▶ **HOW TO COMPLETE THIS TASK**
A single figure is required: the number of lines below in which the word "length" occurs.

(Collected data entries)
# # # #
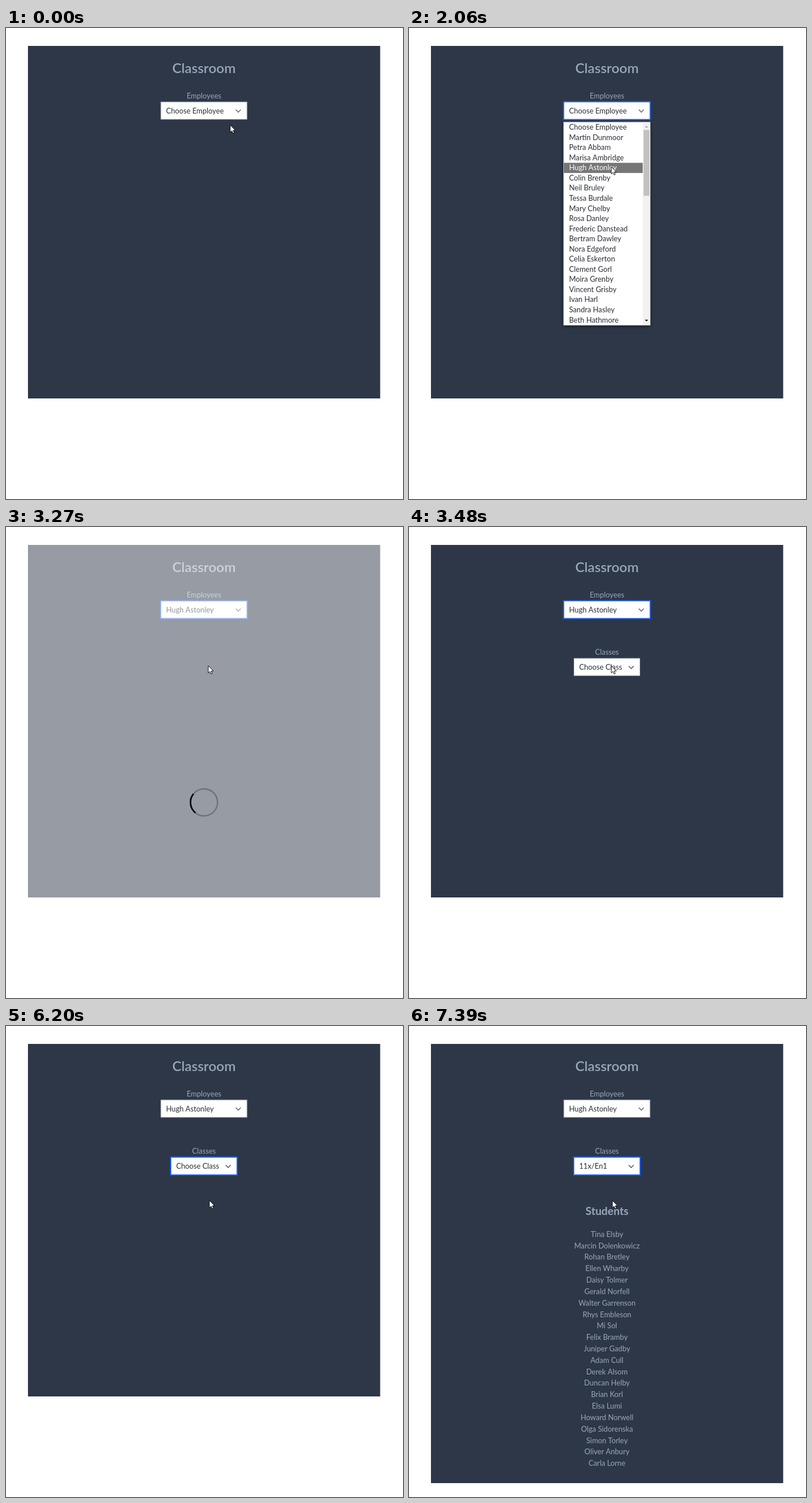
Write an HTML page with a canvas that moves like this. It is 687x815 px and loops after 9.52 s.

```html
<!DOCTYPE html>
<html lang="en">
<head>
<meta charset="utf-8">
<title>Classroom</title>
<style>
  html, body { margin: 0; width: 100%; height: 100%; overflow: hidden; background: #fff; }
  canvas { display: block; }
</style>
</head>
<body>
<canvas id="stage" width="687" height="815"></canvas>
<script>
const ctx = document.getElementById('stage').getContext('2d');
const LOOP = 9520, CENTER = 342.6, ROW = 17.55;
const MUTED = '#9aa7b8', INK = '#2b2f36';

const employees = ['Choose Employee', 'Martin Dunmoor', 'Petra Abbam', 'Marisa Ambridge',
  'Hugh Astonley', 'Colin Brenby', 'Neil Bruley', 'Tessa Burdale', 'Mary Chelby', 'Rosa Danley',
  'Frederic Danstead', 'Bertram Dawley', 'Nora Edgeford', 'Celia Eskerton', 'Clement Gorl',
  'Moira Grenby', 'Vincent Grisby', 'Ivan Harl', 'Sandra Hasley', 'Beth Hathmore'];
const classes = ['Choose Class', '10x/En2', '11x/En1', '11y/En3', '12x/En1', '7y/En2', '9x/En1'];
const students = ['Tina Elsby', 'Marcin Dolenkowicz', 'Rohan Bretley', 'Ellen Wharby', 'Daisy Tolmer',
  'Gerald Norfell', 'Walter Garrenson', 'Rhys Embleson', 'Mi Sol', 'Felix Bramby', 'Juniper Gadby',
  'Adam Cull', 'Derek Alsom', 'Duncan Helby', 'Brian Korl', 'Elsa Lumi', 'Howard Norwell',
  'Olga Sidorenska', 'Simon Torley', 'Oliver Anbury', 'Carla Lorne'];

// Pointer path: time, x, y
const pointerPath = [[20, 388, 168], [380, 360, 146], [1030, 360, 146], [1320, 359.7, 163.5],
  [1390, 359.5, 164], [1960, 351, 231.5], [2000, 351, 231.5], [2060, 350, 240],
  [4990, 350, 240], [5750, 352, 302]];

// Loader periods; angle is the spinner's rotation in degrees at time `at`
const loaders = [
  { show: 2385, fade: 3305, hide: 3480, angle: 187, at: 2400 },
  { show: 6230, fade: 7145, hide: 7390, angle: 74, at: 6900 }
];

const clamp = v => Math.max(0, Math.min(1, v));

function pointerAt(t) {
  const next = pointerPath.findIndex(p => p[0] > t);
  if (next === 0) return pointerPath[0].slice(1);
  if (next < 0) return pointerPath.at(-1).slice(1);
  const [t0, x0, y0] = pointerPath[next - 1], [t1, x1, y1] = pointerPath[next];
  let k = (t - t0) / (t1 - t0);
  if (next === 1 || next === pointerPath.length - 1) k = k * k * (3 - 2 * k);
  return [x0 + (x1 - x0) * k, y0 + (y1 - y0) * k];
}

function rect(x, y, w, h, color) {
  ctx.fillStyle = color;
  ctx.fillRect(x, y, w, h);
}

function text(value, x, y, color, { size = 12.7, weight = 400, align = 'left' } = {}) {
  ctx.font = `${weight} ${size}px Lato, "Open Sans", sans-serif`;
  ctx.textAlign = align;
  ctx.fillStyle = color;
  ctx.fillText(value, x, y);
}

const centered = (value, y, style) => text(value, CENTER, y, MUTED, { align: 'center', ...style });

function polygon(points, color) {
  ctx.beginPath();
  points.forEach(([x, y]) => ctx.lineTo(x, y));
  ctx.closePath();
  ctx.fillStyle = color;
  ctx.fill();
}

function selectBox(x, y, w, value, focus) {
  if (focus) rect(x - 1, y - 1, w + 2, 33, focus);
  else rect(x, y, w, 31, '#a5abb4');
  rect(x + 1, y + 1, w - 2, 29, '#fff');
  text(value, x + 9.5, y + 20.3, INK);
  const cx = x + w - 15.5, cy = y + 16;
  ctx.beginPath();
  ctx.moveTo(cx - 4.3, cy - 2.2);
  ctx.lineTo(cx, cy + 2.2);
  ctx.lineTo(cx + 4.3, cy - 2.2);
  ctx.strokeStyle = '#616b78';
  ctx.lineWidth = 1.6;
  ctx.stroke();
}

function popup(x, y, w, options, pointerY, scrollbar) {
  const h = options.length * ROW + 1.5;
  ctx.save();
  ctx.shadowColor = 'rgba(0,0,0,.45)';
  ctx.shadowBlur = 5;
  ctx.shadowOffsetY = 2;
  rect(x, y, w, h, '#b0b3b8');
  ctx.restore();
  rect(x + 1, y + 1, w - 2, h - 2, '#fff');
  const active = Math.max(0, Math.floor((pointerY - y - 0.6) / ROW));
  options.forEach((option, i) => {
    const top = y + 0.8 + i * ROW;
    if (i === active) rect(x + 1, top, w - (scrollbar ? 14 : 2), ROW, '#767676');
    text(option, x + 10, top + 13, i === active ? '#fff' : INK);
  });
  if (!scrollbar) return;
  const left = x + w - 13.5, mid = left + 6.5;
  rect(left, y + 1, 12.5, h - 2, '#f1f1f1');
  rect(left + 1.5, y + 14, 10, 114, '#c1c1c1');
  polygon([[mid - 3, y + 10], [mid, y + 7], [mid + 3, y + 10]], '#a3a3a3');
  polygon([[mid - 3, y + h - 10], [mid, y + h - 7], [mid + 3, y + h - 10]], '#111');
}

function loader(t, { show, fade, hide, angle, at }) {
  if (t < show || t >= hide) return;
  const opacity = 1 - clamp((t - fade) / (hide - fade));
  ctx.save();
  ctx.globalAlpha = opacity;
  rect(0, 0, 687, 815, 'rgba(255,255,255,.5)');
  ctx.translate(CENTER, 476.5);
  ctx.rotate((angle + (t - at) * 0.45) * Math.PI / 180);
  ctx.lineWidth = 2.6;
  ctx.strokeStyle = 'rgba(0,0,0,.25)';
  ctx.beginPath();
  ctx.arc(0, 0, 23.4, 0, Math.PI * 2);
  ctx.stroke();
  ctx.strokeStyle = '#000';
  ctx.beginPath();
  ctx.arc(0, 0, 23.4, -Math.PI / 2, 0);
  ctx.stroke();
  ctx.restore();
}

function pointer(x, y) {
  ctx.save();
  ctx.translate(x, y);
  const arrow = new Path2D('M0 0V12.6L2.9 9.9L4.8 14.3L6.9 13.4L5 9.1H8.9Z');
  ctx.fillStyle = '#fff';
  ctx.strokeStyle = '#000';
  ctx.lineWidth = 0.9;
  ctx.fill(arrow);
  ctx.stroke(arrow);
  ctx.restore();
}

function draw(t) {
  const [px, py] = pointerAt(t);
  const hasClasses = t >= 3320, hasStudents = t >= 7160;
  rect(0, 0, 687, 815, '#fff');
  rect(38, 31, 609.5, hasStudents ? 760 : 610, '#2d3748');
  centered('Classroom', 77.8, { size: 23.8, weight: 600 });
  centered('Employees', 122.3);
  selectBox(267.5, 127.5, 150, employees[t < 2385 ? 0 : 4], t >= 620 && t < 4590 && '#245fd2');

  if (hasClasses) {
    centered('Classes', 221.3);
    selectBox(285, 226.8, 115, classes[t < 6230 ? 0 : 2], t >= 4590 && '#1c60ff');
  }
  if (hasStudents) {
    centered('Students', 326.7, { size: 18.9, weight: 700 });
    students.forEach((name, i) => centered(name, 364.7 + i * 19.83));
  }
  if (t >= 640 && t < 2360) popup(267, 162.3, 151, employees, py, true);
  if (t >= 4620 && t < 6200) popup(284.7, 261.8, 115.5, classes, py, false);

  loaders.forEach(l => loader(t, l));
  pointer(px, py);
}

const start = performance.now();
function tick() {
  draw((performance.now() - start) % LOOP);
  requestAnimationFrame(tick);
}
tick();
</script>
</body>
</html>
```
# # # #
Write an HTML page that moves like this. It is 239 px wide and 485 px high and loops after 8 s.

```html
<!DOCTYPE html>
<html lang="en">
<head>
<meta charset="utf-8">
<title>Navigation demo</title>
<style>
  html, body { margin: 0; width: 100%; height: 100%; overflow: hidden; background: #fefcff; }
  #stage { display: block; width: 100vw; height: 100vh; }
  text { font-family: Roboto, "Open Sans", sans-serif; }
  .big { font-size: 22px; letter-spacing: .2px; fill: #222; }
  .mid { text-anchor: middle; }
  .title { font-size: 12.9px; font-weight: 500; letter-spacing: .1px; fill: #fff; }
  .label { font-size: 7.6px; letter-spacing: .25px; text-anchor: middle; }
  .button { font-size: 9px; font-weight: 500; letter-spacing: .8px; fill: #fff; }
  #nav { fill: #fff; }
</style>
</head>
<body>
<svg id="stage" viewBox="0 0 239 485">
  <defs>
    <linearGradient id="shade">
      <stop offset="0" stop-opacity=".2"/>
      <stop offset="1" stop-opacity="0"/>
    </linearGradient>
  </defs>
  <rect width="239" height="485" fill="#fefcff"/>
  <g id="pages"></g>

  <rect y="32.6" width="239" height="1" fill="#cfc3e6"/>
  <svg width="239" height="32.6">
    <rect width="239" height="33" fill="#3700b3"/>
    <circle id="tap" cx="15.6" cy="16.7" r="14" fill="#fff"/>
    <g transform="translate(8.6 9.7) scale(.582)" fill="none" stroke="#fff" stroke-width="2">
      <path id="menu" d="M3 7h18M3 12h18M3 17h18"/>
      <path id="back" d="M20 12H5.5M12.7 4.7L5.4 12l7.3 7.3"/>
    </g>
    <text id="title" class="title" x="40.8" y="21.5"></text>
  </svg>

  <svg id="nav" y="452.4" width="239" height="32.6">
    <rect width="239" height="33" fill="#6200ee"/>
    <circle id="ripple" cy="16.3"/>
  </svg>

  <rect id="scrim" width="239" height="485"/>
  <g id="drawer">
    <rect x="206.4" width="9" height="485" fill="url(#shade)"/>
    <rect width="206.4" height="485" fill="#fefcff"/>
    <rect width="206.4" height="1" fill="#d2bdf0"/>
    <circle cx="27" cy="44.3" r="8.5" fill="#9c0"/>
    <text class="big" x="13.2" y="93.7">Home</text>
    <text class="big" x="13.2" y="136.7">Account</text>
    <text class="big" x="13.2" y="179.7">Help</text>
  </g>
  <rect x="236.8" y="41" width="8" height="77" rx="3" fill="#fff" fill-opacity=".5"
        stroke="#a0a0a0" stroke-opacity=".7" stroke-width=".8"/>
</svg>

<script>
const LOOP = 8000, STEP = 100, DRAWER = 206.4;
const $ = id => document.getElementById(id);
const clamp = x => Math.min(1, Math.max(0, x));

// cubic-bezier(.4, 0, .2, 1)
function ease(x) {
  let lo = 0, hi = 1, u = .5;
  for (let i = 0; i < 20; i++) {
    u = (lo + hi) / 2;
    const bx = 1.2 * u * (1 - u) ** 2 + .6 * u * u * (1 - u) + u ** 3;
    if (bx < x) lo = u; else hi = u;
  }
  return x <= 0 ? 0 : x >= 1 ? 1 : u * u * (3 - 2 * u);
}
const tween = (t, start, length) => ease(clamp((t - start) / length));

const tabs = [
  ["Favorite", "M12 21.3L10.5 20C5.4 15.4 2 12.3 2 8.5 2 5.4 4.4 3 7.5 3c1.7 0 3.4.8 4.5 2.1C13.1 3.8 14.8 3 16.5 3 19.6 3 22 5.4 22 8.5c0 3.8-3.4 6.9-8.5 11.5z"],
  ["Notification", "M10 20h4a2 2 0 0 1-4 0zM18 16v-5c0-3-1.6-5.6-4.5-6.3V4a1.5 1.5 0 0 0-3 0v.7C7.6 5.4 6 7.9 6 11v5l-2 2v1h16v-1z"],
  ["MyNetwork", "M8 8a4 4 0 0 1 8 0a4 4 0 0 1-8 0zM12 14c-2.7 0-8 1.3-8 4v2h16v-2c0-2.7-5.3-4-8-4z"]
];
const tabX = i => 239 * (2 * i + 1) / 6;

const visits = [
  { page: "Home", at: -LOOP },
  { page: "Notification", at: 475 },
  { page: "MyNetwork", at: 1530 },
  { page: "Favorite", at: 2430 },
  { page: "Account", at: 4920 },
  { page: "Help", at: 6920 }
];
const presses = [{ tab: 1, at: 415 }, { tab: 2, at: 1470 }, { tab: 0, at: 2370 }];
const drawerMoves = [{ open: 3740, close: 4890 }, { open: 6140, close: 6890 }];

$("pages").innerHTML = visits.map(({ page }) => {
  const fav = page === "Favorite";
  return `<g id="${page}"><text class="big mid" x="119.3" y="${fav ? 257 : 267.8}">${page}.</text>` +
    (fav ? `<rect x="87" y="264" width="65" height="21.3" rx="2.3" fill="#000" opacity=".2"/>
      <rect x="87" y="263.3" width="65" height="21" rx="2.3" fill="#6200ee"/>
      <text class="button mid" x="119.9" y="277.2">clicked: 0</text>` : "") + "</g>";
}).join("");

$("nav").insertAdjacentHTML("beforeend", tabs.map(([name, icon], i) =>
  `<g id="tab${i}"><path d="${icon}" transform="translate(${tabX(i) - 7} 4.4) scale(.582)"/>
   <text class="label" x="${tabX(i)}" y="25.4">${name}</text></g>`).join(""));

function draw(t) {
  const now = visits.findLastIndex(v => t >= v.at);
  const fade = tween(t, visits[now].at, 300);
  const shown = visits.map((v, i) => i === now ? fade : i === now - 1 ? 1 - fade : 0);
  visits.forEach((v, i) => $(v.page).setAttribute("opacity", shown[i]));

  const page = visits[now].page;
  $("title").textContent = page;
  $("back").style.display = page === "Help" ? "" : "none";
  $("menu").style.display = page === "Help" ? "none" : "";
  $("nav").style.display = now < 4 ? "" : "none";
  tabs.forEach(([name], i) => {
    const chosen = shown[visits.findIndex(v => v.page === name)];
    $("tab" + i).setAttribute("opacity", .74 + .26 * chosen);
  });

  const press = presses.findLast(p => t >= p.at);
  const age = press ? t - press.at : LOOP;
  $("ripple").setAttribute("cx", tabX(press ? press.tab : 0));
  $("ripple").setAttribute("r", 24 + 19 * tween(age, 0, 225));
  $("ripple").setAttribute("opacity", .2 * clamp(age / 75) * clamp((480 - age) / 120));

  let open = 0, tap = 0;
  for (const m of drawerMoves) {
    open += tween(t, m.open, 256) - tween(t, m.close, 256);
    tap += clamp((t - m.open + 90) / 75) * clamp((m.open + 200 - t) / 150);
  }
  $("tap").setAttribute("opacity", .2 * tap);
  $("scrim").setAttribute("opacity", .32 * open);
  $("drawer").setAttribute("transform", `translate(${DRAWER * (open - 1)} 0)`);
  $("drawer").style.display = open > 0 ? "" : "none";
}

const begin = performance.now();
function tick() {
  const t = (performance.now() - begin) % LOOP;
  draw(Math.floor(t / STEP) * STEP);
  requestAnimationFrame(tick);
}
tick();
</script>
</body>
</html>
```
# # # #
▶ **OUTPUT FOR THIS EXERCISE**
3